How Boys Lacrosse manages with a smaller team


Imogen Rogers

Colin Wallace(‘22) prepares for the next play.

The Amador Boys Lacrosse season is in full swing, however  the roster numbers make for small teams with few substitutes.

COVID has definitely factored into the smaller numbers this year alongside players deciding to play different sports,” said Lacrosse Captain Alex Kragen (‘22).

Two years after its initial emergence, the global COVID-19 pandemic continues to affect daily life, including those of high school athletes presented with new challenges. Many sports have been affected by alternating coaches, game cancellations, and most recently, a lower number of participants.

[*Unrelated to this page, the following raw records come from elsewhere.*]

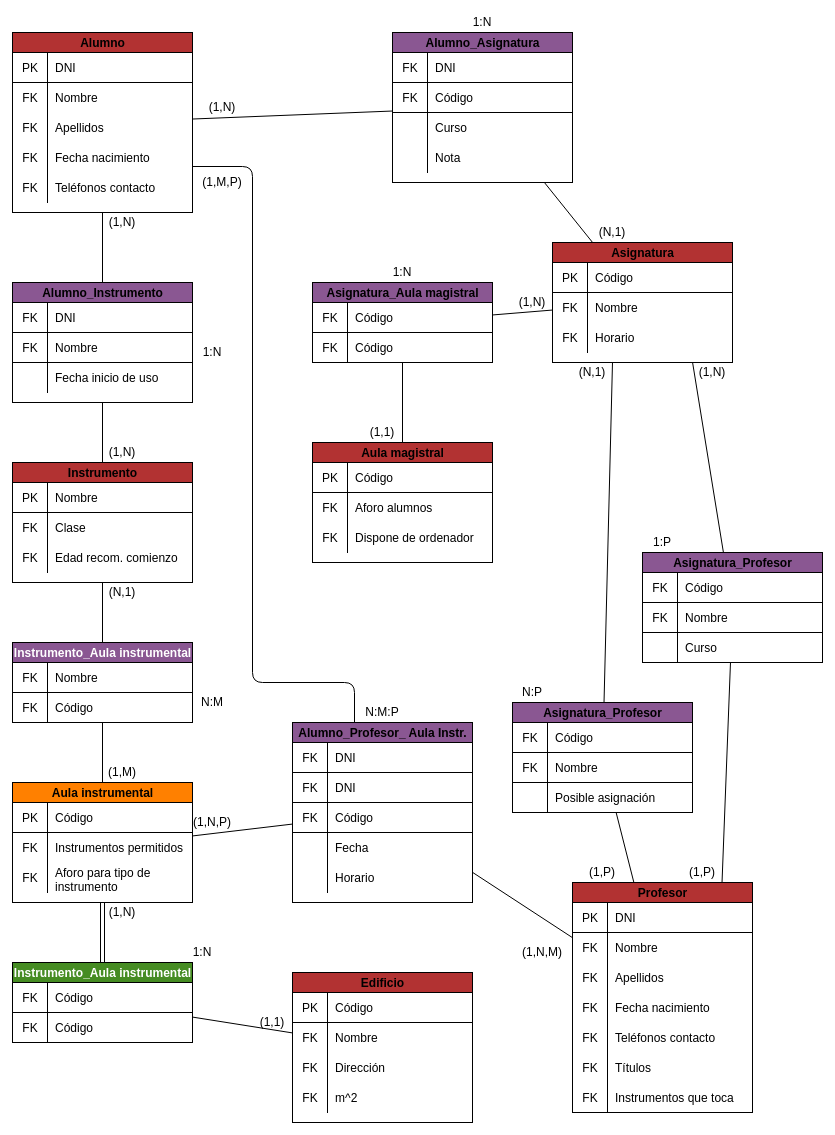
<!DOCTYPE html>
<html lang="es">
<head>
<meta charset="utf-8">
<title>Diagrama entidad-relación</title>
<style>
:root {
  --ink: #000;
  --paper: #fff;
  --entity: #b23232;
  --relation: #8a5792;
  --room: #ff8000;
  --location: #468c23;
}
* { box-sizing: border-box; margin: 0; padding: 0; }
body { background: var(--paper); overflow: hidden; }
.diagram {
  position: relative;
  width: 835px;
  height: 1135px;
  overflow: hidden;
  color: var(--ink);
  font: 12px/14px "Liberation Sans", Arial, sans-serif;
}
.connectors { position: absolute; left: 0; top: 0; fill: none; stroke: var(--ink); stroke-width: 1; }
.table {
  position: absolute;
  width: 181px;
  border: 1px solid var(--ink);
  background: var(--paper);
}
.table h2 {
  display: flex;
  align-items: center;
  justify-content: center;
  height: 20px;
  border-bottom: 1px solid var(--ink);
  background: var(--entity);
  font-size: 12px;
  line-height: 14px;
  white-space: nowrap;
  padding-top: 1px;
}
.relation h2 { background: var(--relation); }
.room h2 { background: var(--room); }
.location h2 { background: var(--location); }
.light h2 { color: var(--paper); }
.row { display: flex; height: 30px; }
.row.ruled { border-bottom: 1px solid var(--ink); }
.key, .field { display: flex; align-items: center; }
.key { flex: none; width: 35px; justify-content: center; border-right: 1px solid var(--ink); }
.field { padding-left: 7px; white-space: nowrap; }
.field.two-line { padding-top: 4px; }
.label { position: absolute; transform: translate(-50%, -50%); white-space: nowrap; }
</style>
</head>
<body>
<main class="diagram">
  <svg class="connectors" width="835" height="1135" viewBox="0 0 835 1135" aria-hidden="true">
    <path d="M102.5 212V283M102.5 402V463M102.5 582V643M102.5 722V783M100.5 902V963M104.5 902V963M402.5 362V443"/>
    <path d="M193 119L393 111M544 182L593 243M492 315L553 310M612.5 362L604 703M692.5 362L723.5 553M730.5 662L722 883M616 812L634 883M472 872L573 938M192 836L293 824M192 1017L293 1033"/>
    <path d="M193 166.5H242.5Q252.5 166.5 252.5 176.5V672.5Q252.5 682.5 262.5 682.5H344.5Q354.5 682.5 354.5 692.5V723"/>
  </svg>

  <section class="table" style="left:12px;top:32px;height:181px">
    <h2>Alumno</h2>
    <div class="row ruled"><span class="key">PK</span><span class="field">DNI</span></div>
    <div class="row"><span class="key">FK</span><span class="field">Nombre</span></div>
    <div class="row"><span class="key">FK</span><span class="field">Apellidos</span></div>
    <div class="row"><span class="key">FK</span><span class="field">Fecha nacimiento</span></div>
    <div class="row"><span class="key">FK</span><span class="field">Teléfonos contacto</span></div>
  </section>

  <section class="table relation" style="left:392px;top:32px;height:151px">
    <h2>Alumno_Asignatura</h2>
    <div class="row ruled"><span class="key">FK</span><span class="field">DNI</span></div>
    <div class="row ruled"><span class="key">FK</span><span class="field">Código</span></div>
    <div class="row"><span class="key"></span><span class="field">Curso</span></div>
    <div class="row"><span class="key"></span><span class="field">Nota</span></div>
  </section>

  <section class="table" style="left:552px;top:242px;height:121px">
    <h2>Asignatura</h2>
    <div class="row ruled"><span class="key">PK</span><span class="field">Código</span></div>
    <div class="row"><span class="key">FK</span><span class="field">Nombre</span></div>
    <div class="row"><span class="key">FK</span><span class="field">Horario</span></div>
  </section>

  <section class="table relation" style="left:12px;top:282px;height:121px">
    <h2>Alumno_Instrumento</h2>
    <div class="row ruled"><span class="key">FK</span><span class="field">DNI</span></div>
    <div class="row ruled"><span class="key">FK</span><span class="field">Nombre</span></div>
    <div class="row"><span class="key"></span><span class="field">Fecha inicio de uso</span></div>
  </section>

  <section class="table relation" style="left:312px;top:282px;height:81px">
    <h2>Asignatura_Aula magistral</h2>
    <div class="row ruled"><span class="key">FK</span><span class="field">Código</span></div>
    <div class="row ruled"><span class="key">FK</span><span class="field">Código</span></div>
  </section>

  <section class="table" style="left:312px;top:442px;height:121px">
    <h2>Aula magistral</h2>
    <div class="row ruled"><span class="key">PK</span><span class="field">Código</span></div>
    <div class="row"><span class="key">FK</span><span class="field">Aforo alumnos</span></div>
    <div class="row"><span class="key">FK</span><span class="field">Dispone de ordenador</span></div>
  </section>

  <section class="table" style="left:12px;top:462px;height:121px">
    <h2>Instrumento</h2>
    <div class="row ruled"><span class="key">PK</span><span class="field">Nombre</span></div>
    <div class="row"><span class="key">FK</span><span class="field">Clase</span></div>
    <div class="row"><span class="key">FK</span><span class="field">Edad recom. comienzo</span></div>
  </section>

  <section class="table relation" style="left:642px;top:552px;height:111px">
    <h2>Asignatura_Profesor</h2>
    <div class="row ruled"><span class="key">FK</span><span class="field">Código</span></div>
    <div class="row ruled"><span class="key">FK</span><span class="field">Nombre</span></div>
    <div class="row ruled"><span class="key"></span><span class="field">Curso</span></div>
  </section>

  <section class="table relation light" style="left:12px;top:642px;height:81px">
    <h2>Instrumento_Aula instrumental</h2>
    <div class="row ruled"><span class="key">FK</span><span class="field">Nombre</span></div>
    <div class="row ruled"><span class="key">FK</span><span class="field">Código</span></div>
  </section>

  <section class="table relation" style="left:512px;top:702px;height:111px">
    <h2>Asignatura_Profesor</h2>
    <div class="row ruled"><span class="key">FK</span><span class="field">Código</span></div>
    <div class="row ruled"><span class="key">FK</span><span class="field">Nombre</span></div>
    <div class="row ruled"><span class="key"></span><span class="field">Posible asignación</span></div>
  </section>

  <section class="table relation" style="left:292px;top:722px;height:181px">
    <h2>Alumno_Profesor_ Aula Instr.</h2>
    <div class="row ruled"><span class="key">FK</span><span class="field">DNI</span></div>
    <div class="row ruled"><span class="key">FK</span><span class="field">DNI</span></div>
    <div class="row ruled"><span class="key">FK</span><span class="field">Código</span></div>
    <div class="row"><span class="key"></span><span class="field">Fecha</span></div>
    <div class="row"><span class="key"></span><span class="field">Horario</span></div>
  </section>

  <section class="table room" style="left:12px;top:782px;height:121px">
    <h2>Aula instrumental</h2>
    <div class="row ruled"><span class="key">PK</span><span class="field">Código</span></div>
    <div class="row"><span class="key">FK</span><span class="field">Instrumentos permitidos</span></div>
    <div class="row"><span class="key">FK</span><span class="field two-line">Aforo para tipo de<br>instrumento</span></div>
  </section>

  <section class="table" style="left:572px;top:882px;height:231px">
    <h2>Profesor</h2>
    <div class="row ruled"><span class="key">PK</span><span class="field">DNI</span></div>
    <div class="row"><span class="key">FK</span><span class="field">Nombre</span></div>
    <div class="row"><span class="key">FK</span><span class="field">Apellidos</span></div>
    <div class="row"><span class="key">FK</span><span class="field">Fecha nacimiento</span></div>
    <div class="row"><span class="key">FK</span><span class="field">Teléfonos contacto</span></div>
    <div class="row"><span class="key">FK</span><span class="field">Títulos</span></div>
    <div class="row"><span class="key">FK</span><span class="field">Instrumentos que toca</span></div>
  </section>

  <section class="table location light" style="left:12px;top:962px;height:81px">
    <h2>Instrumento_Aula instrumental</h2>
    <div class="row ruled"><span class="key">FK</span><span class="field">Código</span></div>
    <div class="row ruled"><span class="key">FK</span><span class="field">Código</span></div>
  </section>

  <section class="table" style="left:292px;top:972px;height:151px">
    <h2>Edificio</h2>
    <div class="row ruled"><span class="key">PK</span><span class="field">Código</span></div>
    <div class="row"><span class="key">FK</span><span class="field">Nombre</span></div>
    <div class="row"><span class="key">FK</span><span class="field">Dirección</span></div>
    <div class="row"><span class="key">FK</span><span class="field">m^2</span></div>
  </section>

  <span class="label" style="left:482px;top:22px">1:N</span>
  <span class="label" style="left:222px;top:107px">(1,N)</span>
  <span class="label" style="left:222px;top:182px">(1,M,P)</span>
  <span class="label" style="left:122px;top:222px">(1,N)</span>
  <span class="label" style="left:612px;top:232px">(N,1)</span>
  <span class="label" style="left:402px;top:272px">1:N</span>
  <span class="label" style="left:532px;top:302px">(1,N)</span>
  <span class="label" style="left:212px;top:352px">1:N</span>
  <span class="label" style="left:592px;top:372px">(N,1)</span>
  <span class="label" style="left:712px;top:372px">(1,N)</span>
  <span class="label" style="left:382px;top:432px">(1,1)</span>
  <span class="label" style="left:122px;top:452px">(1,N)</span>
  <span class="label" style="left:662px;top:542px">1:P</span>
  <span class="label" style="left:122px;top:592px">(N,1)</span>
  <span class="label" style="left:532px;top:692px">N:P</span>
  <span class="label" style="left:212px;top:702px">N:M</span>
  <span class="label" style="left:382px;top:712px">N:M:P</span>
  <span class="label" style="left:122px;top:772px">(1,M)</span>
  <span class="label" style="left:212px;top:822px">(1,N,P)</span>
  <span class="label" style="left:602px;top:872px">(1,P)</span>
  <span class="label" style="left:702px;top:872px">(1,P)</span>
  <span class="label" style="left:122px;top:912px">(1,N)</span>
  <span class="label" style="left:202px;top:952px">1:N</span>
  <span class="label" style="left:542px;top:952px">(1,N,M)</span>
  <span class="label" style="left:272px;top:1022px">(1,1)</span>
</main>
</body>
</html>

“The drawback of smaller numbers is that we get tired a lot more easily during games. So far our biggest struggles have come in the third and fourth quarters of the game while we play our best in the first and second [quarter],” said Kragen.

Still, smaller numbers also offer benefits, as they allow for more visibility with the coach and fellow teammates. This results in discipline and trust being more deeply instilled in smaller teams.

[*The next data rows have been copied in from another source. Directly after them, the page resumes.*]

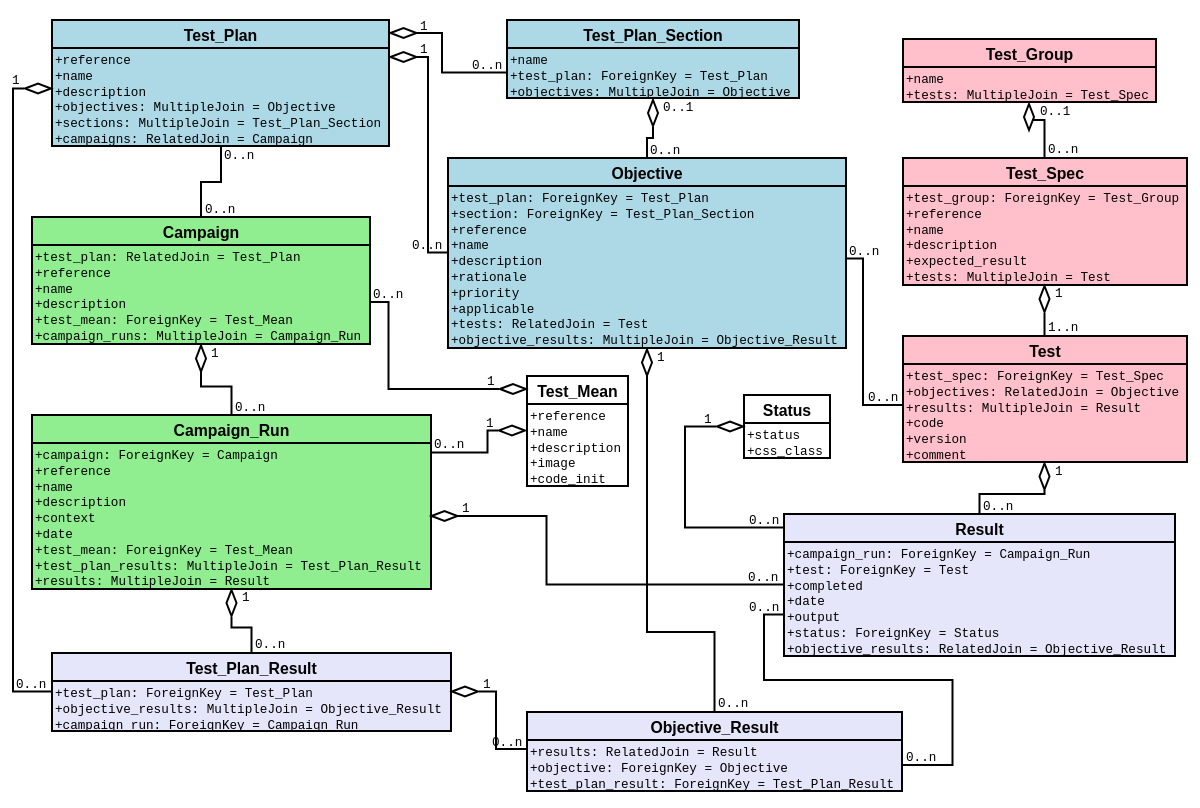
<!DOCTYPE html>
<html lang="en">
<head>
<meta charset="utf-8">
<title>Test management class diagram</title>
<style>
:root {
  --ink: #000;
  --paper: #fff;
  --plan: #add8e6;
  --campaign: #90ee90;
  --test: #ffc0cb;
  --result: #e6e6fa;
  --mono: "Liberation Mono", monospace;
  --sans: "Liberation Sans", sans-serif;
}
* { box-sizing: border-box; margin: 0; padding: 0; }
body { width: 1200px; height: 808px; overflow: hidden; background: var(--paper); color: var(--ink); }
.diagram { position: relative; width: 1200px; height: 808px; overflow: hidden; }
.connectors { position: absolute; left: 0; top: 0; }
.lines path, .diamonds { fill: none; stroke: var(--ink); stroke-width: 2; }
.diamonds { fill: var(--paper); }
.multiplicity { font: 12.65px var(--mono); fill: var(--ink); }
.entity { position: absolute; display: flex; flex-direction: column; border: 2px solid var(--ink); background: var(--paper); }
.entity h2 { flex: none; height: 28px; padding-top: 4px; border-bottom: 2px solid var(--ink); font: bold 15.8px/22px var(--sans); text-align: center; white-space: nowrap; }
.entity ul { padding: 4px 0 0 2px; list-style: none; font: 12.65px/15.8px var(--mono); white-space: nowrap; }
.plan { background: var(--plan); }
.campaign { background: var(--campaign); }
.test { background: var(--test); }
.result { background: var(--result); }
</style>
</head>
<body>
<main class="diagram">

<section class="entity plan" style="left:51px;top:19px;width:339px;height:128px">
<h2>Test_Plan</h2>
<ul><li>+reference</li><li>+name</li><li>+description</li><li>+objectives: MultipleJoin = Objective</li><li>+sections: MultipleJoin = Test_Plan_Section</li><li>+campaigns: RelatedJoin = Campaign</li></ul>
</section>

<section class="entity plan" style="left:506px;top:19px;width:294px;height:80px">
<h2>Test_Plan_Section</h2>
<ul><li>+name</li><li>+test_plan: ForeignKey = Test_Plan</li><li>+objectives: MultipleJoin = Objective</li></ul>
</section>

<section class="entity test" style="left:902px;top:38px;width:255px;height:65px">
<h2>Test_Group</h2>
<ul><li>+name</li><li>+tests: MultipleJoin = Test_Spec</li></ul>
</section>

<section class="entity plan" style="left:447px;top:157px;width:400px;height:192px">
<h2>Objective</h2>
<ul><li>+test_plan: ForeignKey = Test_Plan</li><li>+section: ForeignKey = Test_Plan_Section</li><li>+reference</li><li>+name</li><li>+description</li><li>+rationale</li><li>+priority</li><li>+applicable</li><li>+tests: RelatedJoin = Test</li><li>+objective_results: MultipleJoin = Objective_Result</li></ul>
</section>

<section class="entity test" style="left:902px;top:157px;width:286px;height:129px">
<h2>Test_Spec</h2>
<ul><li>+test_group: ForeignKey = Test_Group</li><li>+reference</li><li>+name</li><li>+description</li><li>+expected_result</li><li>+tests: MultipleJoin = Test</li></ul>
</section>

<section class="entity campaign" style="left:31px;top:216px;width:340px;height:129px">
<h2>Campaign</h2>
<ul><li>+test_plan: RelatedJoin = Test_Plan</li><li>+reference</li><li>+name</li><li>+description</li><li>+test_mean: ForeignKey = Test_Mean</li><li>+campaign_runs: MultipleJoin = Campaign_Run</li></ul>
</section>

<section class="entity campaign" style="left:31px;top:414px;width:401px;height:176px">
<h2>Campaign_Run</h2>
<ul><li>+campaign: ForeignKey = Campaign</li><li>+reference</li><li>+name</li><li>+description</li><li>+context</li><li>+date</li><li>+test_mean: ForeignKey = Test_Mean</li><li>+test_plan_results: MultipleJoin = Test_Plan_Result</li><li>+results: MultipleJoin = Result</li></ul>
</section>

<section class="entity" style="left:526px;top:375px;width:103px;height:112px">
<h2>Test_Mean</h2>
<ul><li>+reference</li><li>+name</li><li>+description</li><li>+image</li><li>+code_init</li></ul>
</section>

<section class="entity" style="left:743px;top:394px;width:88px;height:65px">
<h2>Status</h2>
<ul><li>+status</li><li>+css_class</li></ul>
</section>

<section class="entity test" style="left:902px;top:335px;width:286px;height:128px">
<h2>Test</h2>
<ul><li>+test_spec: ForeignKey = Test_Spec</li><li>+objectives: RelatedJoin = Objective</li><li>+results: MultipleJoin = Result</li><li>+code</li><li>+version</li><li>+comment</li></ul>
</section>

<section class="entity result" style="left:783px;top:513px;width:393px;height:144px">
<h2>Result</h2>
<ul><li>+campaign_run: ForeignKey = Campaign_Run</li><li>+test: ForeignKey = Test</li><li>+completed</li><li>+date</li><li>+output</li><li>+status: ForeignKey = Status</li><li>+objective_results: RelatedJoin = Objective_Result</li></ul>
</section>

<section class="entity result" style="left:51px;top:652px;width:401px;height:80px">
<h2>Test_Plan_Result</h2>
<ul><li>+test_plan: ForeignKey = Test_Plan</li><li>+objective_results: MultipleJoin = Objective_Result</li><li>+campaign_run: ForeignKey = Campaign_Run</li></ul>
</section>

<section class="entity result" style="left:526px;top:711px;width:377px;height:81px">
<h2>Objective_Result</h2>
<ul><li>+results: RelatedJoin = Result</li><li>+objective: ForeignKey = Objective</li><li>+test_plan_result: ForeignKey = Test_Plan_Result</li></ul>
</section>

<svg class="connectors" width="1200" height="808" viewBox="0 0 1200 808">
<defs>
<polygon id="diamond-h" points="-13,0 0,-5 13,0 0,5"/>
<polygon id="diamond-v" points="0,-13 5,0 0,13 -5,0"/>
</defs>
<g class="lines">
<path d="M417 33H442V72.5H507"/>
<path d="M417 57H428V252.5H447"/>
<path d="M24 88.5H13V691.5H52"/>
<path d="M221 146V182H201V217"/>
<path d="M653 127V138H647V157"/>
<path d="M1032 120H1044.5V157"/>
<path d="M1044.5 313V336"/>
<path d="M201 372V386.5H231.5V415"/>
<path d="M370 302H388.5V389H499"/>
<path d="M498 430.5H487.5V452.5H431"/>
<path d="M458 516H546.5V584.5H783"/>
<path d="M231.5 617V627.5H251.5V652"/>
<path d="M479 691.5H496V749H527"/>
<path d="M647 376V632H714.5V711"/>
<path d="M716 426.5H685V527.5H783"/>
<path d="M846 258.5H863V405H902"/>
<path d="M1044.5 490V494H979.5V514"/>
<path d="M783 614.5H764V680H952.5V765H902"/>
</g>
<g class="diamonds">
<use href="#diamond-h" x="403.5" y="33"/>
<use href="#diamond-h" x="403.5" y="57"/>
<use href="#diamond-h" x="38" y="88.5"/>
<use href="#diamond-h" x="513" y="389"/>
<use href="#diamond-h" x="512" y="430.5"/>
<use href="#diamond-h" x="444.5" y="516"/>
<use href="#diamond-h" x="465" y="691.5"/>
<use href="#diamond-h" x="730" y="426.5"/>
<use href="#diamond-v" x="653" y="113"/>
<use href="#diamond-v" x="1029" y="117"/>
<use href="#diamond-v" x="1044.5" y="299"/>
<use href="#diamond-v" x="201" y="358.5"/>
<use href="#diamond-v" x="231.5" y="603"/>
<use href="#diamond-v" x="647" y="362.5"/>
<use href="#diamond-v" x="1044.5" y="476.5"/>
</g>
<g class="multiplicity">
<text x="420" y="30">1</text>
<text x="420" y="53">1</text>
<text x="472" y="69">0..n</text>
<text x="12" y="84">1</text>
<text x="16" y="688">0..n</text>
<text x="224" y="159">0..n</text>
<text x="205" y="213">0..n</text>
<text x="663" y="111">0..1</text>
<text x="650" y="154">0..n</text>
<text x="1040" y="115">0..1</text>
<text x="1048" y="153">0..n</text>
<text x="412" y="249">0..n</text>
<text x="849" y="255">0..n</text>
<text x="868" y="401">0..n</text>
<text x="1055" y="297">1</text>
<text x="1048" y="331">1..n</text>
<text x="1055" y="475">1</text>
<text x="983" y="510">0..n</text>
<text x="373" y="298">0..n</text>
<text x="211" y="357">1</text>
<text x="235" y="411">0..n</text>
<text x="487" y="385">1</text>
<text x="486" y="427">1</text>
<text x="434" y="448">0..n</text>
<text x="462" y="512">1</text>
<text x="657" y="361">1</text>
<text x="704" y="423">1</text>
<text x="749" y="524">0..n</text>
<text x="748" y="581">0..n</text>
<text x="749" y="611">0..n</text>
<text x="242" y="601">1</text>
<text x="255" y="648">0..n</text>
<text x="483" y="688">1</text>
<text x="492" y="746">0..n</text>
<text x="718" y="707">0..n</text>
<text x="906" y="761">0..n</text>
</g>
</svg>
</main>
</body>
</html>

“The benefits are that we are a closer team because of the size, and everyone is held accountable for what they do. It is hard to hide or skip practice without anyone noticing,” said Lacrosse Captain Johnathon Wessel (‘22).

When game time comes while tiring, the lack of substitutions has resulted in more personal relationships and communication on the field. The different positions work together more seamlessly because games mirror practice so well with the same rotation of players.

“I think that a benefit is that we have the same people for most of the game, so everyone knows each other’s play styles very well,” said Kragen.

Optimism and positivity are two things that have not been booted in light of COVID, thanks to passionate athletes and dedicated captains.

“My role as a captain is to set a level of effort and energy we want all players to have in the game,” said Kragen.

Lower numbers have not stopped the boys from feeling confident about this season’s present and future or from competing in a high bracket.

“I’m feeling good about this season so far. We’ve had some tough losses but have been able to put up with very good teams,” said Kragen.